It must have felt quite corporate to a teenager who has never had another job before.
I was there at a time when it was still not corporate at all; it felt like a family, and quite authentic. People have been critical about Disney World forever.
I always tripped on that, because that is the reason Disney made it. He created a vision of how life could be or should be. Do you think Disney didn’t know the world was screwed up? Of course he knew that. But he wanted to paint a different kind of picture for people to look at.
The company was genuinely trying to make the cast members happy. You don’t see that now. I was working there part time by the early 2000s and I was seeing a real change. At this point Disney World is a huge corporate company. Maybe not quite as bad as working at Wells Fargo. But still a big business.
Sounds like you genuinely enjoyed working there.
You go out there and even though it is a lot of work and it can be really hot and physically demanding, you have an amazing interaction. The kids freak out. They are running up to you with excitement. It was a show but it was pretty genuine. We loved being that character. It wasn’t a lie.
As a Chipmunk, I went out to the park and I was being mischievous. The guests could see you like that.
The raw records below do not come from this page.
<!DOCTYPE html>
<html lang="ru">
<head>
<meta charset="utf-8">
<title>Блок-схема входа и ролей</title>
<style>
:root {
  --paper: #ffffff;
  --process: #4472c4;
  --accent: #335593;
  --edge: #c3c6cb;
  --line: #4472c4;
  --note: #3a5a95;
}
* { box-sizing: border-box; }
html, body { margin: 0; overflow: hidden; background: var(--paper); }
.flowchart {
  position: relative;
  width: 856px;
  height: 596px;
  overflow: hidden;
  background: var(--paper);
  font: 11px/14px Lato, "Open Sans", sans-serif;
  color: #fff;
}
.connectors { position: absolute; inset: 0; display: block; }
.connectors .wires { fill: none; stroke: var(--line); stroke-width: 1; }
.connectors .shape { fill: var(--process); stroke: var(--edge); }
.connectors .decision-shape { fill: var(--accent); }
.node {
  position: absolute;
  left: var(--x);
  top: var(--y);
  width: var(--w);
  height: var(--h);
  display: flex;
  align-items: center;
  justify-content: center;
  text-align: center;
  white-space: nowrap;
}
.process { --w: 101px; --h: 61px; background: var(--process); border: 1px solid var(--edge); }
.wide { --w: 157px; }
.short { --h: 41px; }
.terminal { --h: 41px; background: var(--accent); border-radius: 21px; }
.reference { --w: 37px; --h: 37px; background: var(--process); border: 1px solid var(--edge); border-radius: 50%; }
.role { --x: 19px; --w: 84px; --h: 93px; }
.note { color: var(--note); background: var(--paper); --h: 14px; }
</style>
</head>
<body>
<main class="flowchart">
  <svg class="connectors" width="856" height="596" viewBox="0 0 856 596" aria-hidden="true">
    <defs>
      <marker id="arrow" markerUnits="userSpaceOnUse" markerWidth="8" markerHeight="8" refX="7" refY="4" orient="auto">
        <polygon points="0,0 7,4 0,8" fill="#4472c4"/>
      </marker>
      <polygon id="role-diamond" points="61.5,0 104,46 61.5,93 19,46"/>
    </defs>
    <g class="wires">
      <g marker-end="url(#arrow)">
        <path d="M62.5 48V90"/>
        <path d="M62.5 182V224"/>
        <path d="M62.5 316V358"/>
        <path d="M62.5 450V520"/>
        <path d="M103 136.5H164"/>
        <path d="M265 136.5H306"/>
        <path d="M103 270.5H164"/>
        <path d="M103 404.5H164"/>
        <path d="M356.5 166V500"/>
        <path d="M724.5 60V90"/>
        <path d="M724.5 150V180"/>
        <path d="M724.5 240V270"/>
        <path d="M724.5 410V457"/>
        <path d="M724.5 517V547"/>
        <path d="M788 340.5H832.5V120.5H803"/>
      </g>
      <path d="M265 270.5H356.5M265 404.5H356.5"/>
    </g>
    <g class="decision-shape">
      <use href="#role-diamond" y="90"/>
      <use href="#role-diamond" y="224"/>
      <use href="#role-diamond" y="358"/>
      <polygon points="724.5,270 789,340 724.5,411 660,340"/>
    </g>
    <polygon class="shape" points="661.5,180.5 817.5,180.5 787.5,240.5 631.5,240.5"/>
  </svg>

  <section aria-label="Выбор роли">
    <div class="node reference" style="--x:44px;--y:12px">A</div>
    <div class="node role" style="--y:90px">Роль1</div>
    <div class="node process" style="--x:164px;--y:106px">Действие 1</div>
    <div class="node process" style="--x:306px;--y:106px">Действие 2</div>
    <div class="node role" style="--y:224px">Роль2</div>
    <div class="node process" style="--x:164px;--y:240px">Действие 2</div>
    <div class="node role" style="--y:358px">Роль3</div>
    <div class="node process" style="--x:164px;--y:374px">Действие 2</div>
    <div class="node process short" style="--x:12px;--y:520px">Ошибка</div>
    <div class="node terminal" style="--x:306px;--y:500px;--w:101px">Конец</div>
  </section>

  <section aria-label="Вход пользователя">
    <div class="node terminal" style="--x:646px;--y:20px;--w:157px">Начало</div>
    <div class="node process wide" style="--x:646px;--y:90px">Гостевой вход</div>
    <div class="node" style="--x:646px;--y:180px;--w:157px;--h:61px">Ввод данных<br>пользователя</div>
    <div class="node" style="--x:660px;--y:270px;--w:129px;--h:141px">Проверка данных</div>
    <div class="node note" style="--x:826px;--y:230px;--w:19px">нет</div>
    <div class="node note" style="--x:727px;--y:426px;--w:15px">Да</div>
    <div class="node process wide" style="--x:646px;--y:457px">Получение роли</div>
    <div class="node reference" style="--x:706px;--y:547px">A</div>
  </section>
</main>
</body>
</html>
You were in fact becoming a naughty chipmunk.
These days, Chipmunks are led out by an escort and taken to their spot, because it is so crowded and it has to be efficient.
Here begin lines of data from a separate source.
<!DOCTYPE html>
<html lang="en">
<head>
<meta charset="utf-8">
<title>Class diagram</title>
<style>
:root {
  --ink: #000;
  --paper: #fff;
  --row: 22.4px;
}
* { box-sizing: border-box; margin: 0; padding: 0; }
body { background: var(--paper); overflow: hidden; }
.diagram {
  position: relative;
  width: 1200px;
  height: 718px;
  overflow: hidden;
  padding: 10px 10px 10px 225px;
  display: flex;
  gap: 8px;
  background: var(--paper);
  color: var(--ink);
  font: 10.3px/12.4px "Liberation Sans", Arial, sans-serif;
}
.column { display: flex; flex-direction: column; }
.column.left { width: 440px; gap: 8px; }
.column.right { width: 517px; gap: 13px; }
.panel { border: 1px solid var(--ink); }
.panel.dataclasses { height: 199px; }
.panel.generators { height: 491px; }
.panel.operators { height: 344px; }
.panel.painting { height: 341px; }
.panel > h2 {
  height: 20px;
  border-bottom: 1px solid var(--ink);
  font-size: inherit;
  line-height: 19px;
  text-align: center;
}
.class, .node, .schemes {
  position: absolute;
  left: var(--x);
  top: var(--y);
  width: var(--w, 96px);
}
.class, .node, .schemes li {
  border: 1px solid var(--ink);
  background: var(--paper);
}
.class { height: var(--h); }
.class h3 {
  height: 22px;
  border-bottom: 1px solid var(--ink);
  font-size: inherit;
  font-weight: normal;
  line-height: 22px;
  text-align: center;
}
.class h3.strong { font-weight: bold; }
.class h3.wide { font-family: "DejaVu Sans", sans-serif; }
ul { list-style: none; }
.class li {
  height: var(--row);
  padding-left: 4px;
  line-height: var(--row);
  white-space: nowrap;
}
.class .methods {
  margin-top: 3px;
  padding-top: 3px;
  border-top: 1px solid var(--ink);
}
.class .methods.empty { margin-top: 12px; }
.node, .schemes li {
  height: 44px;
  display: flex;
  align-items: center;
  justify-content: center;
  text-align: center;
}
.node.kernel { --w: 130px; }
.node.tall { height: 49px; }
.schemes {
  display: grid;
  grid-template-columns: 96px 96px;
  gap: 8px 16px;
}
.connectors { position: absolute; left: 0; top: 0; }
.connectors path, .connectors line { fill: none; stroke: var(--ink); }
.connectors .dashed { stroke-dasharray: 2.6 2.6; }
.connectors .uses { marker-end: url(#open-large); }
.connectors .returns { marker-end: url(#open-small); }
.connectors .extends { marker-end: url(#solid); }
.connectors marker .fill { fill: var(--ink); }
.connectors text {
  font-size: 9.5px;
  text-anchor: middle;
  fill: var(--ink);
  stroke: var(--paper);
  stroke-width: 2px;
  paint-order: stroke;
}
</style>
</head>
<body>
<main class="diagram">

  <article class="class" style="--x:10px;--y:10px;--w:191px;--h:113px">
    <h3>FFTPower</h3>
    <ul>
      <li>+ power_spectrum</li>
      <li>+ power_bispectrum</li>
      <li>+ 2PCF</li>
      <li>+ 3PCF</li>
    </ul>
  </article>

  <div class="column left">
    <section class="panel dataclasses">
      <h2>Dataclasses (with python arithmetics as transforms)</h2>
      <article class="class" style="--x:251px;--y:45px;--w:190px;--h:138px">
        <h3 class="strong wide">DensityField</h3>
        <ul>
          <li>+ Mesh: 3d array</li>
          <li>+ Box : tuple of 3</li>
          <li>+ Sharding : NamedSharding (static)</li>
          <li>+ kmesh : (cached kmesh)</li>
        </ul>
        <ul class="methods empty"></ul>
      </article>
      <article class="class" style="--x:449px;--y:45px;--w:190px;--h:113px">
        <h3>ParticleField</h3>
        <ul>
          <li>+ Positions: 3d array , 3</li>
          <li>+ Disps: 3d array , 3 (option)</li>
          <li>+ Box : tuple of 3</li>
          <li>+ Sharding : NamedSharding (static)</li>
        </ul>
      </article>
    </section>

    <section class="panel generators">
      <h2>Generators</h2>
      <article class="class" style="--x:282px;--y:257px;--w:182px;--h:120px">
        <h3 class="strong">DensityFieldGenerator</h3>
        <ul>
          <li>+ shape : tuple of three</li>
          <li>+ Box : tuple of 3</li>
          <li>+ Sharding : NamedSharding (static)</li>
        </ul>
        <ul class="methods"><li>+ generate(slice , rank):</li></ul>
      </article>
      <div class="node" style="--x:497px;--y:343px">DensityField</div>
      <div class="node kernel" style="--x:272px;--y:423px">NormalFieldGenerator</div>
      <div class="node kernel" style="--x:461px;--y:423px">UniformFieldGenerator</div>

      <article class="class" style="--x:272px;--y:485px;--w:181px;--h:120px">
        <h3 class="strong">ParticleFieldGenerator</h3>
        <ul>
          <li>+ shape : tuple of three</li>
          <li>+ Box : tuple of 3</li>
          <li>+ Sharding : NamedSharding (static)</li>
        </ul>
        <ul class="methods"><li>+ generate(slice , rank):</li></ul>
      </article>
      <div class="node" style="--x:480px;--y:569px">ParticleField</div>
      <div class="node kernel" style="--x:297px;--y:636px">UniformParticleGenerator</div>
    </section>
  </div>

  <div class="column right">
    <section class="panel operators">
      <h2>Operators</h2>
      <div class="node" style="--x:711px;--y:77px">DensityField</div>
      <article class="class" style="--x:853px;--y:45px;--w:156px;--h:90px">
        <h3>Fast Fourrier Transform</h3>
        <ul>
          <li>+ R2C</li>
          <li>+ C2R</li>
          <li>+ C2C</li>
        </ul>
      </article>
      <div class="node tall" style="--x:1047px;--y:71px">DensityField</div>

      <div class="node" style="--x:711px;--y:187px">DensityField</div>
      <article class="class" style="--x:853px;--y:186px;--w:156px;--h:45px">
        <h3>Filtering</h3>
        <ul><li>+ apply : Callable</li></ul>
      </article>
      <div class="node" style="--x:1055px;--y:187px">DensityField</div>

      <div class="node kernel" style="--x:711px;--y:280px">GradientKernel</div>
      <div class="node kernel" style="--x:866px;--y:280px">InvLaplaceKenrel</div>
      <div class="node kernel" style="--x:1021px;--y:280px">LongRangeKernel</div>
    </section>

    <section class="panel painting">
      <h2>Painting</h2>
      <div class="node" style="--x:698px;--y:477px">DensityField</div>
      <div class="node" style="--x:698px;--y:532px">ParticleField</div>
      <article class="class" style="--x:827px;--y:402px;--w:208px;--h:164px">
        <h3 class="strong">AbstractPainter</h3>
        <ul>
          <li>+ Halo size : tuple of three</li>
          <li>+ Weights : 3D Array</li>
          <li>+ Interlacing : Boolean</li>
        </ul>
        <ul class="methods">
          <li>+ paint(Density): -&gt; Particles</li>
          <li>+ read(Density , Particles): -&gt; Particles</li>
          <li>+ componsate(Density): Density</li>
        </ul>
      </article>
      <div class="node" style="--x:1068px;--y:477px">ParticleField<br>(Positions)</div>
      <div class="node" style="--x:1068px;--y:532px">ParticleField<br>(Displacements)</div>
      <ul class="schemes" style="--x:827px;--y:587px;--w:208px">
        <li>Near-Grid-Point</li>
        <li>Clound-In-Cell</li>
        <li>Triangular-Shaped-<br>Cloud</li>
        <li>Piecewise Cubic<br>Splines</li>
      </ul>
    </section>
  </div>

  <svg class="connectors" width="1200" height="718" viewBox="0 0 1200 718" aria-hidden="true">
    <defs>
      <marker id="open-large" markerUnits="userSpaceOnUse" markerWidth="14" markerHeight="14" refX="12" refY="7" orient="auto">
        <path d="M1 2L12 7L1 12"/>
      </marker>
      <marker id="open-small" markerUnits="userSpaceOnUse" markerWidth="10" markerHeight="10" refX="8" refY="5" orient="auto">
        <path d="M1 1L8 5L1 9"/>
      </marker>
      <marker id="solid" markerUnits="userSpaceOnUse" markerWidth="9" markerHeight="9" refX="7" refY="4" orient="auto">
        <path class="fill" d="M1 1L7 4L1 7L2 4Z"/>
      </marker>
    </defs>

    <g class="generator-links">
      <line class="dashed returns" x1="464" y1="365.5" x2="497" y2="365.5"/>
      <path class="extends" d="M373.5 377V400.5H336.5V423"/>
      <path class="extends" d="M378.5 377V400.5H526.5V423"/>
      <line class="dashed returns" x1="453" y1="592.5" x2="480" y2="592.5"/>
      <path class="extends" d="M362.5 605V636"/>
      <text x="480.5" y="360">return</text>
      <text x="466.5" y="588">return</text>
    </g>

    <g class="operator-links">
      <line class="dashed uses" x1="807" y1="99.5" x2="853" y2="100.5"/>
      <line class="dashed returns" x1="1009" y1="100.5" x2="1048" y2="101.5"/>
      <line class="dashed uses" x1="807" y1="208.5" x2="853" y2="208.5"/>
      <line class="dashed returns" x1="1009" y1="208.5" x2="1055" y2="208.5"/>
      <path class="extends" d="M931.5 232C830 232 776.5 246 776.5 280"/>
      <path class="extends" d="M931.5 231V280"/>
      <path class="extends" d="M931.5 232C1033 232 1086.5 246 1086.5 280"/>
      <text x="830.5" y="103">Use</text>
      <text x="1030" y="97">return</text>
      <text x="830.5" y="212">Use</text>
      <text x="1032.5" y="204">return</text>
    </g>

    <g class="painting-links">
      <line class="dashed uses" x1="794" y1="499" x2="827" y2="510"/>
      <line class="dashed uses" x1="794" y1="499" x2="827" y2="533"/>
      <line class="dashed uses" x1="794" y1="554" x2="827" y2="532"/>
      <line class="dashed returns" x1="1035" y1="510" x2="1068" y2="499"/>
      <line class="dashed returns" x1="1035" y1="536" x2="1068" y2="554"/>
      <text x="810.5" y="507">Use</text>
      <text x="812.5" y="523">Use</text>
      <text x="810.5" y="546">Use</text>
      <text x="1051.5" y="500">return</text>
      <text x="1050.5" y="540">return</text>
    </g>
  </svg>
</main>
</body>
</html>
You also see the difference in the kids. They move on quickly, some don’t even say goodbye.
That seems to be our current culture. Selena Gomez, Justin Bieber and the Instagram mentality. In a way, Disney World feels more real in comparison. Did you ever feel like Disney inhibits creativity in kids?
I am convinced of the opposite. I don’t think anything could be more inspiring. Walt Disney knew what he was doing. It may not be your taste. But the experience is still professional and well designed.
For the Magic Kingdom, they built a tunnel system. So, when you are walking through Disneyland on Main Street USA, the second floor consists of a labyrinth of tunnels. If you are working in Frontier Land and you are wearing your cowboy outfit, this system enables you to pop out right where your job is. Same goes for the logistics, food and merchandise.
Disney World in Florida functions like a state. You have entered Disney World for a while before you get to the actual theme parkThere was a big tunnel entrance at the parking lot. You cannot see it as a guest. It is right behind the Magic Castle.
How did you behave as your specific character?
I remember going out there for the first time, thinking: “Oh my god, I’m a Disney character now”. You really are a Chipmunk, you never break the role. It takes a week of training. Everything is larger than life so you change your movement. It’s basic Pantomime. Eventually you become that character.
Peter Pan was a face role, because I was allowed to talk to people. I have always been a clown. That is what Peter Pan is, too. I did not even have to change for it. It was just me.
Did a kid ever look under the costume’s cover?
It happens every once in a while. One time I was Pinocchio on waterskiis in the park. I skiied on a slide. At a big drop my head just went flying. I was left with the rest of the costume and my own head. Pinocchios head was gone. It felt slightly weird.
This interview is part of the group show PARK, on view from July 21 - September 03, 2017, Galerie im Turm, Berlin.
Image: Kathrin Günter, Celebrity Tarot, currently on view at Galerie im Turm.